Brick-and-mortar retail was a significant revenue-driver as recently as 2019 — even digitally native brands, like Everlane and Allbirds, moved to open storefronts over the past few years. But Covid-19 has changed everything, accelerating levels of e-commerce growth not previously expected until at least 2022.
This next phase of retail lies in “live shopping” — interactive content from which a consumer can directly make a purchase — spurring a shopping experience starkly different from the days when HSN and catalogs once dominated.
The opportunity for brands to reach and convert more customers is unprecedented, and recent shopping updates from social media giants like Facebook and TikTok signal this is only the beginning. Here’s what’s new and what it means for the future of e-commerce.
Instagram’s new checkout feature will make it easier than ever to sell products through the app.
Shopping is becoming increasingly convenient, and consumers appreciate it. People want a simple user experience, and Facebook is providing that through their various owned platforms — most notably via Instagram.
Instagram Checkout allows users to quickly buy a product without ever leaving the app. Their payment details are then saved for future orders — creating a seamless purchase process and another valuable touchpoint to convert more customers and increase sales fast.
Not only will users be able to shop directly from brands’ posts, but the update also allows access to other features like “Shopping from Creators” and “Live Shopping.” People can buy products straight from an influencer’s feed and stories, while companies are provided tools to better attribute revenue to those posts.
It’s no secret the impact influencers have on the Instagram ecosystem. For example, they’ve single-handedly shifted the popularity and value to stories and away from in-feed posts. These new shopping updates signal that it will be more important than ever to strengthen your brand’s influencer relationships. Consumers will continue to expect more authentic content from brands as social retail increasingly becomes the norm, and there’s no better way to create that content than with an influencer.
TikTok announced its first commerce partnership with Shopify.
TikTok is one of the most downloaded apps with global downloads reaching beyond 2 billion, with Q1 of 2020 marking 315 million downloads in a single quarter. The platform generated $115.3 million from user spending in 2019, yet only about 4% of U.S. social media marketers were using the platform at that time.
What may be marginalized as a Gen Z-only platform has a surprising audience that marketers can (and should) leverage to grow their brand. While most users fall between the ages of 16 and 24, it’s worth noting that about 40% of TikTok profiles belong to users over 25.
TikTok has found itself in the position to be a leading revenue-driver for brands, and Shopify was the first to step in and fill the void. The pair announced their commerce partnership last month; merchants can now deploy in-feed, shoppable video ads on TikTok, directly within their Shopify store.
This partnership is just the start of what is sure to be a domino effect on TikTok as more brands look to interact with Gen Z. Businesses will, in tandem, start to gain the ability to directly attribute revenue to specific content and actions as the platform continues to grow and evolve.

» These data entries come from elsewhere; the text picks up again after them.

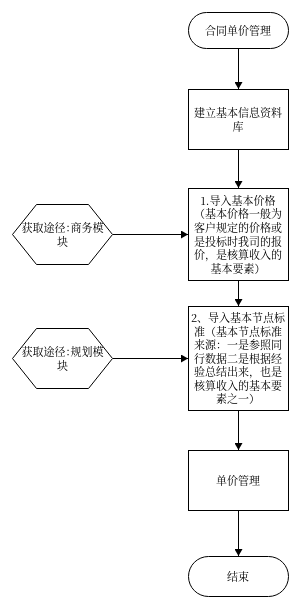
<!DOCTYPE html>
<html lang="zh-CN">
<head>
<meta charset="utf-8">
<title>合同单价管理</title>
<style>
:root { --paper: #fff; --ink: #000; }
* { box-sizing: border-box; }
html, body { margin: 0; overflow: hidden; background: var(--paper); }
.flowchart {
  position: relative;
  width: 301px;
  height: 609px;
  overflow: hidden;
  background: var(--paper);
  color: var(--ink);
  font: 11px/13.6px "Noto Serif CJK SC", "Noto Serif", serif;
}
.connectors { position: absolute; inset: 0; }
.connectors .line { stroke: var(--ink); fill: none; marker-end: url(#arrow); }
.connectors .shape { stroke: var(--ink); fill: var(--paper); }
.connectors .tip { fill: var(--ink); stroke: none; }
.node {
  position: absolute;
  left: 188px;
  width: 101px;
  padding-right: 1px;
  display: flex;
  align-items: center;
  justify-content: center;
  text-align: center;
  white-space: nowrap;
  border: 1px solid var(--ink);
  background: var(--paper);
}
.terminal { height: 37px; border-radius: 19px; }
.start { top: 12px; }
.database { top: 89px; height: 61px; }
.price { top: 188px; height: 93px; }
.standard { top: 306px; height: 105px; }
.unit-price { top: 450px; height: 61px; }
.end { top: 556px; height: 41px; border-radius: 21px; }
.source { left: 12px; height: 61px; padding: 0; border: 0; background: none; }
.business { top: 204px; }
.planning { top: 328px; }
.colon { margin-right: -6px; }
</style>
</head>
<body>
<main class="flowchart">
  <svg class="connectors" width="301" height="609" viewBox="0 0 301 609" aria-hidden="true">
    <defs>
      <marker id="arrow" markerUnits="userSpaceOnUse" markerWidth="7" markerHeight="8" refX="7" refY="4" orient="auto">
        <polygon class="tip" points="0,0 7,4 0,8"/>
      </marker>
      <polygon id="hexagon" points="0,30 24,0 76,0 100,30 76,60 24,60"/>
    </defs>
    <use class="shape" href="#hexagon" x="12.5" y="204.5"/>
    <use class="shape" href="#hexagon" x="12.5" y="328.5"/>
    <line class="line" x1="238.5" y1="49" x2="238.5" y2="89"/>
    <line class="line" x1="238.5" y1="150" x2="238.5" y2="188"/>
    <line class="line" x1="238.5" y1="281" x2="238.5" y2="306"/>
    <line class="line" x1="238.5" y1="411" x2="238.5" y2="450"/>
    <line class="line" x1="238.5" y1="511" x2="238.5" y2="556"/>
    <line class="line" x1="113" y1="234.5" x2="188" y2="234.5"/>
    <line class="line" x1="113" y1="358.5" x2="188" y2="358.5"/>
  </svg>
  <div class="node terminal start">合同单价管理</div>
  <div class="node database">建立基本信息资料<br>库</div>
  <div class="node price">1.导入基本价格<br>（基本价格一般为<br>客户规定的价格或<br>是投标时我司的报<br>价，是核算收入的<br>基本要素）</div>
  <div class="node standard">2、导入基本节点标<br>准（基本节点标准<br>来源：一是参照同<br>行数据二是根据经<br>验总结出来，也是<br>核算收入的基本要<br>素之一）</div>
  <div class="node unit-price">单价管理</div>
  <div class="node terminal end">结束</div>
  <div class="node source business"><p>获取途径<span class="colon">：</span>商务模<br>块</p></div>
  <div class="node source planning"><p>获取途径<span class="colon">：</span>规划模<br>块</p></div>
</main>
</body>
</html>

As it stands, there are very few sponsored posts that live on TikTok, combined with a disproportionate amount of daily users versus brand accounts. This presents an immense opportunity to drive brand awareness on a platform with little competition — but expect these circumstances to change quickly.
TikTok understands its advantage, and they will likely soon deliver a better solution for marketers to track ROI. The Shopify integration is the first significant step toward a more profitable business model, and brands should be paying close attention to how the partnership plays out.
Amazon Live has taken on live shopping, too.
Arguably the most dominant selling platform in existence, Amazon could very well move into the social media space as the lines between social networking and e-commerce continue to be blurred. As Facebook and TikTok ramp up their shoppable features, Amazon is simultaneously working on weaving influencers and organic-looking content into its selling strategy.
The retail giant has taken cues from both QVC and Instagram to create its own live shopping experience: Amazon Live. Here, hosts and guests promote and interact with shoppable products. They’ve also introduced lifestyle videos spanning topics like “Recipes” and “Getting Fit” to provide use-case examples and content for promoted products and brands.
Like Amazon’s Twitch.tv platform, streamers can actively chat about what they are watching on Amazon Live, adding social commentary between brands and potential customers. This level of interaction, content and interconnectivity between Amazon and its shoppers adds a new element of bringing reviews, videos, and purchasing together to benefit brands, advertisers and consumers alike.
The takeaway: Be agile.
It’s crucial for brand owners to stay informed and aware of the changing online ecosystem as they invest in making social platforms profitable channels for their business. The shift toward live shopping and social retail will only continue to intensify; social media has undoubtedly become an integral part of our society, and advertising best-practices are known to follow consumer behavior.
Brands that are quick to pivot and adapt to new features and platforms will likely be those that succeed in performance marketing and in turn help shape this newly forming trend.